This week we take the opportunity to discuss all things Nicholas Cage, with the release of two of his films, the silly action thriller “Stolen,” and the prehistoric animated adventure “The Croods.” Cal sat through Ray of Light supremo Jonas Akerlund’s “Small Apartments” while his veto of “Identity Thief” meant that Pete was all alone with Melissa McCarthy, a terrifying thought in itself. And then we get onto “Compliance,” which may be the biggest casualty of ‘In the Mood’ vitriol since “The Lorax,” and proves that the fast food industry can indeed get more repulsive. A budget reveal of “Jack the Giant Slayer” knocks us for six, while we consider the fate of the once-great Bryan Singer, and the potential disaster brought on by his film’s final scene. Fee Fi Fo Fum! We smell the blood of a sequel!

Opening Segment:  A quick chat about Nicholas Cage’s contribution to cinema, in which we disclose our favourite performances and films of his! [4:00 – 14:10]

*Preconception Corner*

Reviews of: 

  • “Stolen”
  • “The Croods”
  • “Identity Thief”
  • “Small Apartments”
  • “Compliance”

[19:35 – 1:00:05]

Closing Segment: Our take on Bryan Singer’s “Jack the Giant Slayer” and discussing directors who have not lived up to the success of their first feature! [1:00:10 – 1:12:45]

*Shag, Marry or Kill?*

*The Watson Factor*
*The Poupaud Range*

Outro Music: Kate Bush, “Running Up That Hill (A Deal With God)”

Episode 41: Beyond the Surface [Burt Wonderstone; The Paperboy; Welcome to the Punch]


EPISODE 41: Beyond the Surface
[1:20:23]
You can Listen online or
Download MP3
(Right click… save as)

It’s Episode 41 of In the Mood for Podcast, a British-based film podcast hosted by Calum Reed of Ultimate Addict and Pete Sheppard of In the Mood for Blog.

The highlight of a quiet week at the cinema is Lee Daniels’ “The Paperboy,” but will he finally impress us “Precious” skeptics with his Florida-set thriller?

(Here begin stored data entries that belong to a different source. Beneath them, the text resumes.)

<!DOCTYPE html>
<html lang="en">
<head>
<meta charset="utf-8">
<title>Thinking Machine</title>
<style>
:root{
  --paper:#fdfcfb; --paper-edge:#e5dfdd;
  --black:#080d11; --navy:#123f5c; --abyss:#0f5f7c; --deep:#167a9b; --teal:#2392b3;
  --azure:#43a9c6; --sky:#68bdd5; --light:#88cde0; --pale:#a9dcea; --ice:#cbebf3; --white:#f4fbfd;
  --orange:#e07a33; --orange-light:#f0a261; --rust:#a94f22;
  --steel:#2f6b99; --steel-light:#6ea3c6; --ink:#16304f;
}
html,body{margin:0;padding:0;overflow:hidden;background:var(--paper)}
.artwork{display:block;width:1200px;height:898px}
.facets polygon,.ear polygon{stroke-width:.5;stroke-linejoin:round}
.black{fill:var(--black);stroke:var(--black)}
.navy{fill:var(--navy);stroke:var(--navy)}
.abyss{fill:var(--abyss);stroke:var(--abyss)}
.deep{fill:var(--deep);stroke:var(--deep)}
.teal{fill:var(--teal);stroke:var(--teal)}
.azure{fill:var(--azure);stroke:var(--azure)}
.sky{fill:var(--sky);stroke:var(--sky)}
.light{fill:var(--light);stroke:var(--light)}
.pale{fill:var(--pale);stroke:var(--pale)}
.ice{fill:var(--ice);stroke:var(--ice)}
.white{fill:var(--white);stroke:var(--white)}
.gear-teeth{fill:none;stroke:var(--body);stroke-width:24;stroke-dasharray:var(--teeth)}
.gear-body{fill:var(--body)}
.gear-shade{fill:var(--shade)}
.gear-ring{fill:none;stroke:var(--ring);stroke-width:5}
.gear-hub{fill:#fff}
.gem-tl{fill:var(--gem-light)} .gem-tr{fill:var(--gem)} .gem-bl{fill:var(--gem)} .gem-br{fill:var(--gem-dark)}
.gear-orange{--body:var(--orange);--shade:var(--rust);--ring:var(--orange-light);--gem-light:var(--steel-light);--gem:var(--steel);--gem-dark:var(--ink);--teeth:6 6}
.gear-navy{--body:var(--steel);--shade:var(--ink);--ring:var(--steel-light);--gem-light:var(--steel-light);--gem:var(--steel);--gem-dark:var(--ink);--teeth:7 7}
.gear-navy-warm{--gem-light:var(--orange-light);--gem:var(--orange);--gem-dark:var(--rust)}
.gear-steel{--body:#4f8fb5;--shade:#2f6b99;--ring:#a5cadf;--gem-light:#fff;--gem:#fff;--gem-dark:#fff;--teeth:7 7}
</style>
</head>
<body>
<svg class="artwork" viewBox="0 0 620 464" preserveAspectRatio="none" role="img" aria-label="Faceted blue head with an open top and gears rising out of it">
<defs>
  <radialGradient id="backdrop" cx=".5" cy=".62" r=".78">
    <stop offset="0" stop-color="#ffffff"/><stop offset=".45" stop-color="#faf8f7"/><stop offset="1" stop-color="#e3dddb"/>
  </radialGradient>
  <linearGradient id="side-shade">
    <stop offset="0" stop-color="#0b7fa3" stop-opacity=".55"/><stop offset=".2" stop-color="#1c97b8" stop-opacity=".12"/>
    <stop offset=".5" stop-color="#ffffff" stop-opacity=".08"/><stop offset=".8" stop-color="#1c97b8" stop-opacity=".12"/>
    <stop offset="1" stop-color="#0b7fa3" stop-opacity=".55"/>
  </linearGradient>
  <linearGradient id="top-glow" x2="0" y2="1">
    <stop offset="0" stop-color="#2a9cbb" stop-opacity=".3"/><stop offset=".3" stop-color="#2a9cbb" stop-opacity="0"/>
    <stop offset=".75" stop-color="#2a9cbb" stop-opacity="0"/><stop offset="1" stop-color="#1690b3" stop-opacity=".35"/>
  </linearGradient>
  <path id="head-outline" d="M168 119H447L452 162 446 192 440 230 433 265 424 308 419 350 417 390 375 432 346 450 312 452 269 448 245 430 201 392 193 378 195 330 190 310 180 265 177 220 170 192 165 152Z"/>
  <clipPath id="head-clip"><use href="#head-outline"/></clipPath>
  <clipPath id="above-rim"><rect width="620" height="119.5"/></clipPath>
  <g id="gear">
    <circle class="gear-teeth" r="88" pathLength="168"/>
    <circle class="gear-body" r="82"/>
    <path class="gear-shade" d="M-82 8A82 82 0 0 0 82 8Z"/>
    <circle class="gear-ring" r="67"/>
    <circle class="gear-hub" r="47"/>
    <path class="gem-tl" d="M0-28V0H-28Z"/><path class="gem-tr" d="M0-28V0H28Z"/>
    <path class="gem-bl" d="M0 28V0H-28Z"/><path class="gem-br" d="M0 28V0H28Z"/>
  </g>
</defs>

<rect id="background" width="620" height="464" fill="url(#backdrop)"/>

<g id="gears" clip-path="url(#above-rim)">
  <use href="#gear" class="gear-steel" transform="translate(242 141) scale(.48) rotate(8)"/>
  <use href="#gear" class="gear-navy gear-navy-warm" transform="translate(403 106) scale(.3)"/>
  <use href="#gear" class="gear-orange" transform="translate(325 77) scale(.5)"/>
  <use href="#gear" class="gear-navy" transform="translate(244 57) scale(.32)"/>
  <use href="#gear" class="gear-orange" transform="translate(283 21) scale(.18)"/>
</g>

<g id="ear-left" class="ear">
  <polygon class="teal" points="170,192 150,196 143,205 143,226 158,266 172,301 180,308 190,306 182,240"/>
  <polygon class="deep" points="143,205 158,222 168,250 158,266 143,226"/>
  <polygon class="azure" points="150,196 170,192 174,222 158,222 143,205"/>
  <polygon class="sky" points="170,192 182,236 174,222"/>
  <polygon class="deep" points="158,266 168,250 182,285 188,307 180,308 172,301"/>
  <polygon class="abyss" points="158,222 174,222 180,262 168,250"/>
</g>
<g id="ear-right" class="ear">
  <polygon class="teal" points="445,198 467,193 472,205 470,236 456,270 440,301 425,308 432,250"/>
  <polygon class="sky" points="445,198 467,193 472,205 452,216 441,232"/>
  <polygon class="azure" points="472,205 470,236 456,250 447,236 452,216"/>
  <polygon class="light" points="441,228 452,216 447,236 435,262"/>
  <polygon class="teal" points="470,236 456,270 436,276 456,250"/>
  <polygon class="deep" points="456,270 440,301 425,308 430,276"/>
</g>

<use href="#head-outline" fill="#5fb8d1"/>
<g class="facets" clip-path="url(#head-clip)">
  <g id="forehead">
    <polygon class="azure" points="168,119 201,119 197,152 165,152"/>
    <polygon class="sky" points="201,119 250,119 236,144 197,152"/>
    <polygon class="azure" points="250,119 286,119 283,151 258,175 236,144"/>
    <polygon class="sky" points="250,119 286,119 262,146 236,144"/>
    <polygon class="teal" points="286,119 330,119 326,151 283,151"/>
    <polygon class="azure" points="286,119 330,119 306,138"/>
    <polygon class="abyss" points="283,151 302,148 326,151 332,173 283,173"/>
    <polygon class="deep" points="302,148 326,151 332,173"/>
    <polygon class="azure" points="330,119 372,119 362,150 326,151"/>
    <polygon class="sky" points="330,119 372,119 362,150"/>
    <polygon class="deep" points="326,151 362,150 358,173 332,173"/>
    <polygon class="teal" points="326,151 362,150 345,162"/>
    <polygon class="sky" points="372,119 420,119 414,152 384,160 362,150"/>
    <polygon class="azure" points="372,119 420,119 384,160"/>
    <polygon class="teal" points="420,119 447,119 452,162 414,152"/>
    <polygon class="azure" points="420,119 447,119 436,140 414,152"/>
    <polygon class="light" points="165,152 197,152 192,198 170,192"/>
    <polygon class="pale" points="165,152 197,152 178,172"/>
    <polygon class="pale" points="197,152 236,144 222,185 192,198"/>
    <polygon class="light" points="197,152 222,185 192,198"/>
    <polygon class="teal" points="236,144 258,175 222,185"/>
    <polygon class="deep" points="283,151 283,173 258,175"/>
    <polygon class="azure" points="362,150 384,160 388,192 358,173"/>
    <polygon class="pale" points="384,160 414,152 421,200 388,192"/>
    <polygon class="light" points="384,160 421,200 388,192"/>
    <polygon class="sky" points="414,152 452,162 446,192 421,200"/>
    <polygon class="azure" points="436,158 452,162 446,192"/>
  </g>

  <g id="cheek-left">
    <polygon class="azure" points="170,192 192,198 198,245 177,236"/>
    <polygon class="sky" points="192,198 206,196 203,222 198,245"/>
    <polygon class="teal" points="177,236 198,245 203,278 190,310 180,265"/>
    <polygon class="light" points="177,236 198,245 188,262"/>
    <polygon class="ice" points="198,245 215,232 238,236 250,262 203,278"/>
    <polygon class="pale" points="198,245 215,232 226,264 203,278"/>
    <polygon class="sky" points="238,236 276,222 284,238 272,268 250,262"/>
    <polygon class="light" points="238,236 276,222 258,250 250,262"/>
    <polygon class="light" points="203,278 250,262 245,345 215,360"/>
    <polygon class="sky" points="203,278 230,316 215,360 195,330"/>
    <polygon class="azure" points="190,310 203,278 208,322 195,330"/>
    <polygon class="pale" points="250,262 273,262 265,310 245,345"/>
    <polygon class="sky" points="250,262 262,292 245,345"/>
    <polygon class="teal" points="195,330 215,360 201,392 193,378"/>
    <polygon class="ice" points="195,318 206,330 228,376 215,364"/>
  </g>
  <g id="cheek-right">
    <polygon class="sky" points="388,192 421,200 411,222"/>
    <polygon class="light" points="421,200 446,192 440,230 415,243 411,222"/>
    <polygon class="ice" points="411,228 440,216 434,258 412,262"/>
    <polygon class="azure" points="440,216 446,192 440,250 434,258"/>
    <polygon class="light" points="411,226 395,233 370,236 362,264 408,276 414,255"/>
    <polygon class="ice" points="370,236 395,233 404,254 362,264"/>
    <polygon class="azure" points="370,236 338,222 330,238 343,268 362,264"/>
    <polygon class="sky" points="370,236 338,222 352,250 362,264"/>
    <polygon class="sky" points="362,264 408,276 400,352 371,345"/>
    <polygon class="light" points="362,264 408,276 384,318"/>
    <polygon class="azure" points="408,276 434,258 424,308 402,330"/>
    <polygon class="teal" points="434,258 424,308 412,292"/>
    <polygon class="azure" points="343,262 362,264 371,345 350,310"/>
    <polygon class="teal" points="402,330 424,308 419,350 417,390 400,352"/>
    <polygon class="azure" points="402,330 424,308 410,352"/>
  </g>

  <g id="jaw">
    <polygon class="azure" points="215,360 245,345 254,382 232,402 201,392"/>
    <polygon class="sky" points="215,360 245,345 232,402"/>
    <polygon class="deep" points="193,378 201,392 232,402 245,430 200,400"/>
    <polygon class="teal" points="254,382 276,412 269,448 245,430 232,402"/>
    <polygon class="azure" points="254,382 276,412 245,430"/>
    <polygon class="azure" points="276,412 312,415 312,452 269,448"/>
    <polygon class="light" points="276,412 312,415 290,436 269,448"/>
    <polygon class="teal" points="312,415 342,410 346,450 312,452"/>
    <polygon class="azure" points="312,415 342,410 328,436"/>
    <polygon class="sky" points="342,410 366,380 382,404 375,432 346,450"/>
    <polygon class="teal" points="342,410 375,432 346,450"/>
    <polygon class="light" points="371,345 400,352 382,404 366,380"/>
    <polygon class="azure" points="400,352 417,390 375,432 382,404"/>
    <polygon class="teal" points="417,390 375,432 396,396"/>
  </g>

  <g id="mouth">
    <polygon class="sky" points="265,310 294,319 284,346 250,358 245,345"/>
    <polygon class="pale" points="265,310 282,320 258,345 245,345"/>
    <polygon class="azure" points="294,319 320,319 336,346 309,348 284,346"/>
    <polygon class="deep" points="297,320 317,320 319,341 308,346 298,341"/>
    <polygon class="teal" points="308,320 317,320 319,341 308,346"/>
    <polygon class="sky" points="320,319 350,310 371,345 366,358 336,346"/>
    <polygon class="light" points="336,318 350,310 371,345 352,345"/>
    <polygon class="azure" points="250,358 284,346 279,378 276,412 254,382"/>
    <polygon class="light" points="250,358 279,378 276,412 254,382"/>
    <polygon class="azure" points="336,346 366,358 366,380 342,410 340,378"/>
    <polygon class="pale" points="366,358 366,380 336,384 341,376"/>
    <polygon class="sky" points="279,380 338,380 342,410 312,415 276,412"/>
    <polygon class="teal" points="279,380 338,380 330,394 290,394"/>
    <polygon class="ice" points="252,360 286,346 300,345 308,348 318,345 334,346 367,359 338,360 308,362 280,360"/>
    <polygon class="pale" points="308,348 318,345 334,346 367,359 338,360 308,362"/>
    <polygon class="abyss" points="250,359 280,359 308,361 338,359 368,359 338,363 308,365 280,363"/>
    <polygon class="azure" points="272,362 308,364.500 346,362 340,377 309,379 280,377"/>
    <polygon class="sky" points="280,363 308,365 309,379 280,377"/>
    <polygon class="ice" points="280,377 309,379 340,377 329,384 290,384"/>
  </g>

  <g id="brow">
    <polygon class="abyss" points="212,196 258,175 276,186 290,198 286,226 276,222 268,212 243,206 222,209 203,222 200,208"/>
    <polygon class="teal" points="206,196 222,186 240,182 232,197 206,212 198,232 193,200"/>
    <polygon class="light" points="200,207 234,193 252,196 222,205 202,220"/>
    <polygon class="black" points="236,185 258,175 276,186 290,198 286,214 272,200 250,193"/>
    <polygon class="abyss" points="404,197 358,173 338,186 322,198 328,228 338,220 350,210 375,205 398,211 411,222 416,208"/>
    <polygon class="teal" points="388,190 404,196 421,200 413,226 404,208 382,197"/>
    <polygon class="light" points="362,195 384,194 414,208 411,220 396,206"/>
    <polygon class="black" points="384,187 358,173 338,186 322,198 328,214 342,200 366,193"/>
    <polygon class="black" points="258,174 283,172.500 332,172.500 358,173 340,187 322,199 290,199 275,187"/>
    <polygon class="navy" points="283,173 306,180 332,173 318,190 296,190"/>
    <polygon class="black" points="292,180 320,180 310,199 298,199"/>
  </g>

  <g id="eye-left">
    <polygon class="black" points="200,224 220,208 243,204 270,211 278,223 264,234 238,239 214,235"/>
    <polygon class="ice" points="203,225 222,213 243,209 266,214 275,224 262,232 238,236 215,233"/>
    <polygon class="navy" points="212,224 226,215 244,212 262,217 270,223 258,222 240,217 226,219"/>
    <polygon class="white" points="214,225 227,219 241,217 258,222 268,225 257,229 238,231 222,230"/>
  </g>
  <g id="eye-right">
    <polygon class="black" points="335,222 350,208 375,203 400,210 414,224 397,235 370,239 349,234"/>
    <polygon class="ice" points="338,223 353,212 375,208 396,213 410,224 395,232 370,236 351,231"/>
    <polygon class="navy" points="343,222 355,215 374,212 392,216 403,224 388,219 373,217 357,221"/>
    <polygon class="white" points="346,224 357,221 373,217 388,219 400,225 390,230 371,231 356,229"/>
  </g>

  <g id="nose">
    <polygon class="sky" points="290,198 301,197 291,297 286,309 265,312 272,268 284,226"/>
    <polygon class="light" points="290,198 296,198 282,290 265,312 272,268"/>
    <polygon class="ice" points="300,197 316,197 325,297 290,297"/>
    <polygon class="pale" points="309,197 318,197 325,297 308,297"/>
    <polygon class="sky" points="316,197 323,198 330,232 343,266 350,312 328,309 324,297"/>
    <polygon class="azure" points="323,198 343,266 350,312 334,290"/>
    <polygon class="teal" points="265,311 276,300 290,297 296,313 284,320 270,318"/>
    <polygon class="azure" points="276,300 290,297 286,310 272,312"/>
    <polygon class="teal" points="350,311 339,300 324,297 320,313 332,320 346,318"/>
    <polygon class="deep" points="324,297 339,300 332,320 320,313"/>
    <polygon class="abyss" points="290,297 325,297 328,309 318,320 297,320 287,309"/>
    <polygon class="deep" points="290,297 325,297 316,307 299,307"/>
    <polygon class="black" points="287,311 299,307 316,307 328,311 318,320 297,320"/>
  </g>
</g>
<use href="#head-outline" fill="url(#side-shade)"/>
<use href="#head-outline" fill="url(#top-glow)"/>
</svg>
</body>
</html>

We discuss the controversy of that jellyfish scene, as well as other films that kicked up a fuss, for one reason or another.  The rest of the releases include showbiz comedy “The Incredible Burt Wonderstone” and British thriller “Welcome to the Punch.” We’re looking ahead to the next few episodes by dishing our thoughts on trailers for films out in the next month or so, including Seth Gordon’s “Identity Thief,” which one of us has already vetoed. Cal promotes a re-release of Joseph Losey’s “The Servant,” while his unflattering review of “Beyond the Hills” is hijacked by Pete’s desire to turn it into a Catholic-style remake of “Wreck-It Ralph.” Just another week, then…

Opening Segment:  A trailer round-up, featuring upcoming releases “Trance,” “Spring Breakers,” “The Host,” “Identity Thief,” “Jack the Giant Slayer,” “Dark Skies,” and “Look of Love” [4:55 – 19:55]

*Preconception Corner*

Reviews of: 

  • “The Incredible Burt Wonderstone”
  • “Welcome to the Punch”
  • “Beyond the Hills”
  • “The Servant” (50th anniversary re-release)

[24:30 – 53:45]

Closing Segment: Our take on Lee Daniels’ controversial “The Paperboy,” and discussing past controversies in cinema [53:50 – 1:10:35]

*Shag, Marry or Kill?*

*The Watson Factor*
*The Poupaud Range*

Outro Music: Heart, “Crazy On You”

%d bloggers like this: